The standard, obligatory cover 4 chart. This is more applicable to the FSU defense, though, since the true shallow cover 4 Barnett professes and practices is aptly illustrated.

Growing pains in 2018 were to be expected, so the defense didn’t meet the standard Barnett enjoyed at Michigan State, and here in 2019 the loss of 1st round edge rusher Brian Burns led Barnett to tinker with his front to help the pass rush. It’s this tinkering with fronts which hints at the underlying factor in FSU’s defensive improvement after two very poor games to begin the year.

On the surface, multiple fronts are a good thing. Clemson has seen firsthand the benefits blended fronts create and the nightmares offensive linemen and QBs face when they must guess from where pressure will come. But Barnett is a true cover 4 disciple, meaning he is far more reliant upon running his base to perfection than he is mixing up terror fronts and schemes like Brent Venables. Shallow, aggressive cover 4 works best with 4, 1-gap linemen; shifting your front shifts run fits.

Mixing up fronts affected the run defense, and domino’d across the entire defense to affect even the coverage.

No one should ever have 2 different receivers wide open 20+ yards downfield, Tampa 2 or cover 4

That Barnett made a move so antithetical to his ideology shows just how little faith he had in his pass rush. Yet undoing the foundation of his own defense may prove to be his own undoing; with merely 14 rather uninspiring games to his name, Leavitt entered under the guise “quality control analyst” but is effectively Barnett’s forthcoming replacement. That the FSU defense has improved since Leavitt’s onboarding perhaps bodes all the worse for Barnett; Willie Taggart’s first choice for DC when he was first hired is now on staff, waiting in the wings.

Since Leavitt’s arrival, FSU showed improvement in a close loss to UVA, and extremely encouraging performances against Louisville and NC State. Most auspiciously, it seems Leavitt reminded Barnett to stick with what he knows:

The 4 down, shallow cover 4 shell returns!

The return to a 4 down look is actually more likely due to a surprisingly better than expected pass rush; if there’s a silver lining, it’s that the pass rush has exceeded expectations even pre-Leavitt. Janarius Robinson, in particular, has been a bright spot for the FSU defense (though he’s suspended for the first half Saturday thanks to a targeting penalty).

The most noticeable vulnerability in the FSU defense to my eyes though has been their refusal, or inability, to disguise coverages. They’ve been unafraid to show pressure looks which confuse quarterbacks in general, but when in man (3rd downs), Tampa 2 (changeup) or cover 4 (base), there is no disguise and even backup QBs have known where to go at the snap.

From the standard shallow cover 4 shell, the Mike LB is cheating into Tampa 2 depth. All the QB has to do is read the corner to know if he’s sitting in the flat or dropping into a deep quarter. He sat, and the corner route was open.
Obvious cover 4, no attempt to disguise. The known weaknesses: in routes and swings into the flat.

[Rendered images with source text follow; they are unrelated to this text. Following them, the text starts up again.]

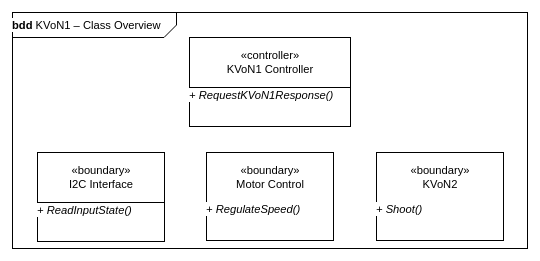
<!DOCTYPE html>
<html lang="en">
<head>
<meta charset="utf-8">
<title>KVoN1 – Class Overview</title>
<style>
:root {
  --paper: #fff;
  --ink: #000;
}
* { box-sizing: border-box; margin: 0; padding: 0; }
body {
  width: 540px;
  height: 261px;
  overflow: hidden;
  padding: 12px;
  background: var(--paper);
  color: var(--ink);
  font: 11.2px/14px "Liberation Sans", Arial, sans-serif;
  white-space: nowrap;
}
.frame {
  position: relative;
  display: flex;
  flex-direction: column;
  gap: 25px;
  width: 516px;
  height: 237px;
  padding: 24px 0 0 24px;
  border: 1px solid var(--ink);
}
.frame-tab {
  position: absolute;
  left: -1px;
  top: -1px;
  width: 166px;
  height: 27px;
  padding-top: 6px;
}
.frame-tab svg { position: absolute; left: 0; top: 0; }
.frame-title {
  position: relative;
  width: fit-content;
  background: var(--paper);
  font-size: 11.2px;
  font-weight: normal;
}
.class-box {
  width: 128px;
  height: 90px;
  border: 1px solid var(--ink);
}
.controller { width: 162px; margin-left: 152px; }
.boundaries { display: flex; align-items: flex-start; }
.motor { margin-left: 41px; }
.peer { margin-left: 42px; }
.class-head {
  height: 50px;
  padding-top: 10px;
  border-bottom: 1px solid var(--ink);
  text-align: center;
}
.class-head h2 { font-size: inherit; font-weight: normal; }
.undivided { height: 89px; }
.undivided .class-head { height: 49px; border-bottom: 0; }
.operation {
  width: fit-content;
  margin-left: -1px;
  background: var(--paper);
  font-style: italic;
}
</style>
</head>
<body>
<main class="frame">
  <header class="frame-tab">
    <svg width="166" height="27" viewBox="0 0 166 27" aria-hidden="true">
      <path d="M0 25.5H152L164.5 13V0" fill="none" stroke="var(--ink)"/>
    </svg>
    <h1 class="frame-title"><b>bdd</b> KVoN1 – Class Overview</h1>
  </header>

  <section class="class-box controller">
    <div class="class-head">
      <p>«controller»</p>
      <h2>KVoN1 Controller</h2>
    </div>
    <p class="operation">+ RequestKVoN1Response()</p>
  </section>

  <div class="boundaries">
    <section class="class-box">
      <div class="class-head">
        <p>«boundary»</p>
        <h2>I2C Interface</h2>
      </div>
      <p class="operation">+ ReadInputState()</p>
    </section>
    <section class="class-box undivided motor">
      <div class="class-head">
        <p>«boundary»</p>
        <h2>Motor Control</h2>
      </div>
      <p class="operation">+ RegulateSpeed()</p>
    </section>
    <section class="class-box undivided peer">
      <div class="class-head">
        <p>«boundary»</p>
        <h2>KVoN2</h2>
      </div>
      <p class="operation">+ Shoot()</p>
    </section>
  </div>
</main>
</body>
</html>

A mercurial defense with known and easily identifiable tendencies — lacking its best pass rusher for a half to boot — should indeed be just what Dr STS ordered. Whether Leavitt and Barnett underwent the same sort of intensive self-scouting we can only hope Jeff Scott and Tony Elliott did will be the difference in a comfortable afternoon and another frustrating (yet presumably undramatic) victory.

Hornibrook will find some playing time and presents a higher floor than starting QB James Blackman, but any hopes of an upset hinge on Blackman surviving the Venables defense and slinging the ball downfield. The offensive line is still bad, though Cam Akers is a threat if he finds room. The bottom line, which will remain a broken record until the postseason: Clemson is still too good at every position unless the opponent plays above themselves (see: UNC) or Clemson remains sloppy (see also: UNC).

FSU under Taggart is still a work in progress on both sides of the ball; Clemson merely needs a tuneup. If precedent holds, the bye week was the tuneup.

Clemson 45, FSU 13